Search the data for "String". Return each matching line.

-- -- --

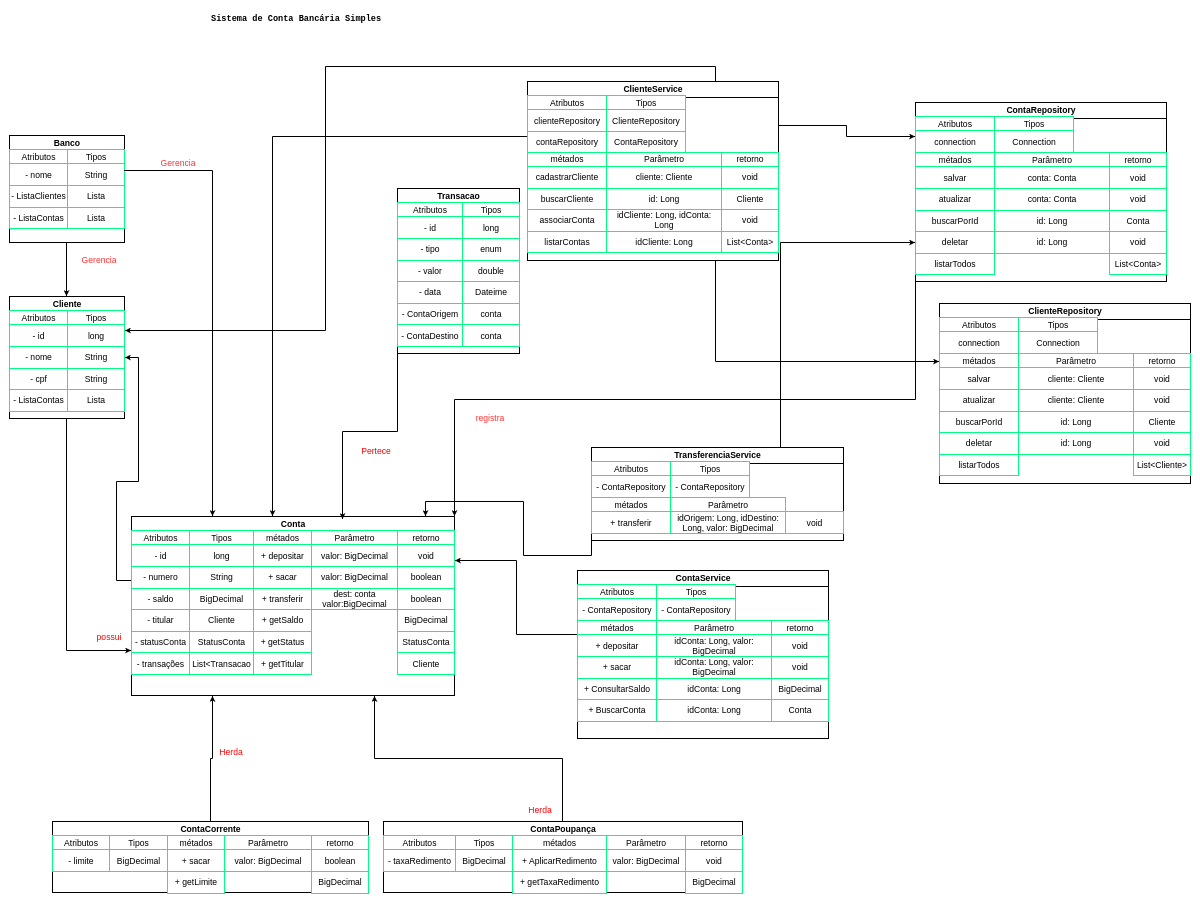
<!DOCTYPE html>
<html lang="pt-BR">
<head>
<meta charset="utf-8">
<title>Sistema de Conta Bancária Simples</title>
<style>
:root{--ink:#000;--paper:#fff;--cell:#00ff80;--label:#f00;--label-soft:#f33}
*{box-sizing:border-box;margin:0;padding:0}
html,body{width:1200px;height:902px;overflow:hidden;background:var(--paper)}
.diagram{position:relative;width:1200px;height:902px;overflow:hidden;color:var(--ink);font:8.6px/10px "Liberation Sans",Arial,sans-serif}
h1{position:absolute;left:211px;top:13px;font:bold 8.6px/12px "Liberation Mono",monospace;white-space:nowrap}
.node{position:absolute;background:var(--paper);box-shadow:inset 0 0 0 1px var(--ink)}
.node h2{height:15px;margin-bottom:-1px;padding-top:1px;border-bottom:1px solid var(--ink);font-size:8.6px;line-height:14px;text-align:center}
.wide h2{height:17px;margin-bottom:-3px}
.grid{position:relative;display:grid;grid-template-columns:var(--cols);grid-template-rows:14.4px;grid-auto-rows:21.6px}
.grid p{display:flex;align-items:center;justify-content:center;margin:0 -1px -1px 0;border:1px solid var(--cell);background:var(--paper);text-align:center;white-space:nowrap}
.grid .gap{visibility:hidden}
.pair{--cols:79px 79px}
.trio{--cols:79px 115px 57px}
.links{position:absolute;left:0;top:0;fill:none;stroke:var(--ink);stroke-width:1}
.links .head{fill:var(--ink);stroke:none}
.links polyline{marker-end:url(#arrow)}
.label{position:absolute;color:var(--label);transform:translate(-50%,-50%)}
.soft{color:var(--label-soft)}
</style>
</head>
<body>
<main class="diagram">
<h1>Sistema de Conta Bancária Simples</h1>

<section class="node" style="left:9px;top:135px;width:116px;height:108px">
<h2>Banco</h2>
<div class="grid" style="--cols:58px 57px">
<p>Atributos</p><p>Tipos</p>
<p>- nome</p><p>String</p>
<p>- ListaClientes</p><p>Lista</p>
<p>- ListaContas</p><p>Lista</p>
</div>
</section>

<section class="node" style="left:9px;top:296px;width:116px;height:123px">
<h2>Cliente</h2>
<div class="grid" style="--cols:58px 57px">
<p>Atributos</p><p>Tipos</p>
<p>- id</p><p>long</p>
<p>- nome</p><p>String</p>
<p>- cpf</p><p>String</p>
<p>- ListaContas</p><p>Lista</p>
</div>
</section>

<section class="node" style="left:397px;top:188px;width:123px;height:166px">
<h2>Transacao</h2>
<div class="grid" style="--cols:65px 57px">
<p>Atributos</p><p>Tipos</p>
<p>- id</p><p>long</p>
<p>- tipo</p><p>enum</p>
<p>- valor</p><p>double</p>
<p>- data</p><p>Dateime</p>
<p>- ContaOrigem</p><p>conta</p>
<p>- ContaDestino</p><p>conta</p>
</div>
</section>

<section class="node wide" style="left:527px;top:81px;width:252px;height:180px">
<h2>ClienteService</h2>
<div class="grid pair">
<p>Atributos</p><p>Tipos</p>
<p>clienteRepository</p><p>ClienteRepository</p>
<p>contaRepository</p><p>ContaRepository</p>
</div>
<div class="grid trio" style="margin-top:-1px">
<p>métados</p><p>Parâmetro</p><p>retorno</p>
<p>cadastrarCliente</p><p>cliente: Cliente</p><p>void</p>
<p>buscarCliente</p><p>id: Long</p><p>Cliente</p>
<p>associarConta</p><p><span>idCliente: Long, idConta:<br>Long</span></p><p>void</p>
<p>listarContas</p><p>idCliente: Long</p><p>List&lt;Conta&gt;</p>
</div>
</section>

<section class="node wide" style="left:915px;top:102px;width:252px;height:180px">
<h2>ContaRepository</h2>
<div class="grid pair">
<p>Atributos</p><p>Tipos</p>
<p>connection</p><p>Connection</p>
</div>
<div class="grid trio">
<p>métados</p><p>Parâmetro</p><p>retorno</p>
<p>salvar</p><p>conta: Conta</p><p>void</p>
<p>atualizar</p><p>conta: Conta</p><p>void</p>
<p>buscarPorId</p><p>id: Long</p><p>Conta</p>
<p>deletar</p><p>id: Long</p><p>void</p>
<p>listarTodos</p><p class="gap"></p><p>List&lt;Conta&gt;</p>
</div>
</section>

<section class="node wide" style="left:939px;top:303px;width:252px;height:181px">
<h2>ClienteRepository</h2>
<div class="grid pair">
<p>Atributos</p><p>Tipos</p>
<p>connection</p><p>Connection</p>
</div>
<div class="grid trio">
<p>métados</p><p>Parâmetro</p><p>retorno</p>
<p>salvar</p><p>cliente: Cliente</p><p>void</p>
<p>atualizar</p><p>cliente: Cliente</p><p>void</p>
<p>buscarPorId</p><p>id: Long</p><p>Cliente</p>
<p>deletar</p><p>id: Long</p><p>void</p>
<p>listarTodos</p><p class="gap"></p><p>List&lt;Cliente&gt;</p>
</div>
</section>

<section class="node wide" style="left:591px;top:447px;width:253px;height:94px">
<h2>TransferenciaService</h2>
<div class="grid pair">
<p>Atributos</p><p>Tipos</p>
<p>- ContaRepository</p><p>- ContaRepository</p>
</div>
<div class="grid" style="--cols:79px 115px 58px">
<p>métados</p><p>Parâmetro</p><p class="gap"></p>
<p>+ transferir</p><p><span>idOrigem: Long, idDestino:<br>Long, valor: BigDecimal</span></p><p>void</p>
</div>
</section>

<section class="node wide" style="left:577px;top:570px;width:252px;height:169px">
<h2>ContaService</h2>
<div class="grid pair">
<p>Atributos</p><p>Tipos</p>
<p>- ContaRepository</p><p>- ContaRepository</p>
</div>
<div class="grid trio">
<p>métados</p><p>Parâmetro</p><p>retorno</p>
<p>+ depositar</p><p><span>idConta: Long, valor:<br>BigDecimal</span></p><p>void</p>
<p>+ sacar</p><p><span>idConta: Long, valor:<br>BigDecimal</span></p><p>void</p>
<p>+ ConsultarSaldo</p><p>idConta: Long</p><p>BigDecimal</p>
<p>+ BuscarConta</p><p>idConta: Long</p><p>Conta</p>
</div>
</section>

<section class="node" style="left:131px;top:516px;width:324px;height:180px">
<h2>Conta</h2>
<div class="grid" style="--cols:58px 64px 58px 86px 57px">
<p>Atributos</p><p>Tipos</p><p>métados</p><p>Parâmetro</p><p>retorno</p>
<p>- id</p><p>long</p><p>+ depositar</p><p>valor: BigDecimal</p><p>void</p>
<p>- numero</p><p>String</p><p>+ sacar</p><p>valor: BigDecimal</p><p>boolean</p>
<p>- saldo</p><p>BigDecimal</p><p>+ transferir</p><p><span>dest: conta<br>valor:BigDecimal</span></p><p>boolean</p>
<p>- titular</p><p>Cliente</p><p>+ getSaldo</p><p class="gap"></p><p>BigDecimal</p>
<p>- statusConta</p><p>StatusConta</p><p>+ getStatus</p><p class="gap"></p><p>StatusConta</p>
<p>- transações</p><p>List&lt;Transacao</p><p>+ getTitular</p><p class="gap"></p><p>Cliente</p>
</div>
</section>

<section class="node" style="left:52px;top:821px;width:317px;height:72px">
<h2>ContaCorrente</h2>
<div class="grid" style="--cols:57px 58px 57px 87px 57px">
<p>Atributos</p><p>Tipos</p><p>métados</p><p>Parâmetro</p><p>retorno</p>
<p>- limite</p><p>BigDecimal</p><p>+ sacar</p><p>valor: BigDecimal</p><p>boolean</p>
<p class="gap"></p><p class="gap"></p><p>+ getLimite</p><p class="gap"></p><p>BigDecimal</p>
</div>
</section>

<section class="node" style="left:383px;top:821px;width:360px;height:72px">
<h2>ContaPoupança</h2>
<div class="grid" style="--cols:72px 57px 94px 79px 57px">
<p>Atributos</p><p>Tipos</p><p>métados</p><p>Parâmetro</p><p>retorno</p>
<p>- taxaRedimento</p><p>BigDecimal</p><p>+ AplicarRedimento</p><p>valor: BigDecimal</p><p>void</p>
<p class="gap"></p><p class="gap"></p><p>+ getTaxaRedimento</p><p class="gap"></p><p>BigDecimal</p>
</div>
</section>

<svg class="links" width="1200" height="902" viewBox="0 0 1200 902" aria-hidden="true">
<defs>
<marker id="arrow" markerWidth="7" markerHeight="6" refX="6" refY="3" orient="auto"><path class="head" d="M0 0L6 3L0 6L1.5 3Z"/></marker>
</defs>
<polyline points="124,170.5 212.5,170.5 212.5,516"/>
<polyline points="66.5,242 66.5,296"/>
<polyline points="66.5,418 66.5,650.5 131,650.5"/>
<polyline points="131,580.5 116.5,580.5 116.5,481.5 138.5,481.5 138.5,357.5 125,357.5"/>
<polyline points="715.5,81 715.5,66.5 325.5,66.5 325.5,330.5 125,330.5"/>
<polyline points="527,136.5 272.5,136.5 272.5,516"/>
<polyline points="397.5,354 397.5,431.5 342.5,431.5 342.5,519"/>
<polyline points="778,125.5 846.5,125.5 846.5,136.5 915,136.5"/>
<polyline points="715.5,261 715.5,361.5 939,361.5"/>
<polyline points="780.5,447 780.5,242.5 915,242.5"/>
<polyline points="915.5,282 915.5,399.5 454.5,399.5 454.5,516"/>
<polyline points="591.5,540 591.5,555.5 523.5,555.5 523.5,501.5 425.5,501.5 425.5,516"/>
<polyline points="577,634.5 516.5,634.5 516.5,560.5 455,560.5"/>
<polyline points="210.5,821 210.5,758.5 212.5,758.5 212.5,696"/>
<polyline points="562.5,821 562.5,758.5 374.5,758.5 374.5,696"/>
</svg>

<span class="label soft" style="left:178px;top:163px">Gerencia</span>
<span class="label soft" style="left:99px;top:260px">Gerencia</span>
<span class="label soft" style="left:490px;top:418px">registra</span>
<span class="label" style="left:376px;top:451px">Pertece</span>
<span class="label" style="left:109px;top:637px">possui</span>
<span class="label" style="left:231px;top:752px">Herda</span>
<span class="label" style="left:540px;top:810px">Herda</span>
</main>
</body>
</html>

-- -- --

_Exercise answer_
<p>- nome</p><p>String</p>
<p>- nome</p><p>String</p>
<p>- cpf</p><p>String</p>
<p>- numero</p><p>String</p><p>+ sacar</p><p>valor: BigDecimal</p><p>boolean</p>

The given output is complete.